  1. Practice proper lip care

Dry skin is far more susceptible to the sun's rays, and chapped lips are extremely common during the winter months. As the season gets underway, make sure your lip care regimen is up to par to ensure that you're not putting your lips at further risk of sun damage. Better yet, opt for a lip balm that has SPF protection in addition to skin nourishing ingredients. Lip balms with sunscreen rated SPF 15+ are eligible for reimbursement with an FSA or HSA, so use your benefit to cover this winter necessity.

  1. Enhance your diet

Did you know that what you eat can supplement your skin's natural sun protection and resistance to sun damage? It's true! Natural vitamins and antioxidants, such as vitamin C, beta carotene, vitamin E and more can boost the body's ability to protect and repair the skin after being exposed to sunlight. Some foods to keep in mind year-round include citrus fruits, carrots, strawberries, green tea, pomegranates, almonds, red grapes and leafy green vegetables.

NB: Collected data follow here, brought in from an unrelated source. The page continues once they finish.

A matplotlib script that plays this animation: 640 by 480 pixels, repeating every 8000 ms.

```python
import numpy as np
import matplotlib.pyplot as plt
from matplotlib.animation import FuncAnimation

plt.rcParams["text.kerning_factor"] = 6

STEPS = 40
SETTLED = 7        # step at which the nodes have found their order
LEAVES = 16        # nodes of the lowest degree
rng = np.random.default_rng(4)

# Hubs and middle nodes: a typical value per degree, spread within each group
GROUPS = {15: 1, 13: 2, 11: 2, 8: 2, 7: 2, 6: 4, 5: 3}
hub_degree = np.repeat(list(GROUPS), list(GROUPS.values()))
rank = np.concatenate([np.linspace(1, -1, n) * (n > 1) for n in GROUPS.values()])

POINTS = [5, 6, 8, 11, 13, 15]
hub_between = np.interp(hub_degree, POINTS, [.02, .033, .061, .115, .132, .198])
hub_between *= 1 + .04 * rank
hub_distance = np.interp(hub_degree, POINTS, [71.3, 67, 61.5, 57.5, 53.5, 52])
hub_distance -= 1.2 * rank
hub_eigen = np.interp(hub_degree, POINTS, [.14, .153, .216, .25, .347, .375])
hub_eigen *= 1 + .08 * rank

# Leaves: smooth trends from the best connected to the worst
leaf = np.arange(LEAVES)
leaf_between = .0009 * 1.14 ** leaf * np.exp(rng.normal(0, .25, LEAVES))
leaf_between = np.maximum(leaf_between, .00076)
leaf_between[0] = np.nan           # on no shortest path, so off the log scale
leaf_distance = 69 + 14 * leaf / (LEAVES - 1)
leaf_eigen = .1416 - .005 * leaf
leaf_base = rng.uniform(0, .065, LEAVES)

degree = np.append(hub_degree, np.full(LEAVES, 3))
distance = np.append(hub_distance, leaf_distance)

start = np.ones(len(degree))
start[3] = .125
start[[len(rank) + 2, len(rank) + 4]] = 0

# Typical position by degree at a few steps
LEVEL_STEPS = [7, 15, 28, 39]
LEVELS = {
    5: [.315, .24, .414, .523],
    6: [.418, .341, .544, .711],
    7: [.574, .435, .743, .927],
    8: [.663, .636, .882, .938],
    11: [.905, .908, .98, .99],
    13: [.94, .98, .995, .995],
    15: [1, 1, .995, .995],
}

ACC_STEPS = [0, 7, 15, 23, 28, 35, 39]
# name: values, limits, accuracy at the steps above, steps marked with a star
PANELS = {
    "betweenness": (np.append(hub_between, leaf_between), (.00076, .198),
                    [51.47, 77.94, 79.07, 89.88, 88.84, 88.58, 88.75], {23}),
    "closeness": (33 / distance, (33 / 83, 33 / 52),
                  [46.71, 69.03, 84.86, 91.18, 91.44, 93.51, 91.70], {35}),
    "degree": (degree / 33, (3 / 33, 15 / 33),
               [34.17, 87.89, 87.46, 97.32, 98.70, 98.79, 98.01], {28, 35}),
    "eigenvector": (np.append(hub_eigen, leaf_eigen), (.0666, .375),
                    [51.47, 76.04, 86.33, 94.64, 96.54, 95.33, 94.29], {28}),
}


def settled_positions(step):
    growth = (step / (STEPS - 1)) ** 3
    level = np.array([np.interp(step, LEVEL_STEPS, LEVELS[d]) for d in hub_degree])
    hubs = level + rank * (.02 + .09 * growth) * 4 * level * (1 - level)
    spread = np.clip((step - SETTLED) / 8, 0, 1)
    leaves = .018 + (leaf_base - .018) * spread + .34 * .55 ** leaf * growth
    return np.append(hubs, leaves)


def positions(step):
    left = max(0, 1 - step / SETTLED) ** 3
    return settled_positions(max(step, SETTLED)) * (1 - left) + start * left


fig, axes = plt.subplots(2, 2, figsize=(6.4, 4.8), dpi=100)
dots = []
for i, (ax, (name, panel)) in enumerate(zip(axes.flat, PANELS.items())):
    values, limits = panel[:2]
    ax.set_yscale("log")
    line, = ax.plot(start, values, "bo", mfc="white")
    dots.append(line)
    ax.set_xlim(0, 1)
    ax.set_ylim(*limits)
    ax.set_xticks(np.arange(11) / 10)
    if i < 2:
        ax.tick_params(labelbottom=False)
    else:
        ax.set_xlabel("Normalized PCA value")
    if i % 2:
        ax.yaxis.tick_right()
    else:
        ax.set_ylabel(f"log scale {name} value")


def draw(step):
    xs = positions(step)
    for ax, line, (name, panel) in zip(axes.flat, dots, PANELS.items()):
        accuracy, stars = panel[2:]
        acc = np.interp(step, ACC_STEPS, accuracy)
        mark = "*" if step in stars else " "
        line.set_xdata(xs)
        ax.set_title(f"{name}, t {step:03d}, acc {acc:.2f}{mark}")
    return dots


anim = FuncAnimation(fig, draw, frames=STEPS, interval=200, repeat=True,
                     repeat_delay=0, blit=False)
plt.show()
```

Keep your family safe from the sun's rays in any season by shopping for sun protection products for the whole family at! We have the web's largest selection of FSA-eligible items to help you maximize the potential of your healthcare benefits.

Neutrogena Beach Defense Sunscreen

Get superior skin protection from harsh summer elements.

Sun Bum Lip Balm

Aloe vera soothes dry, chapped lips while SPF protects lips from the sun.

Living Well

Tips for Sun Safety Week!

It's Sun Safety Week. This week (June 1-7) promotes skin cancer prevention and sun protection as the weather heats up.

Sunscreen is an FSA eligible expense, and must be at least SPF 15 and offer protection against UVA and UVB rays. Check out our infographic for a few sun safety tips to safely soak up the sun and shop FSA eligible sunscreen selection for the entire family.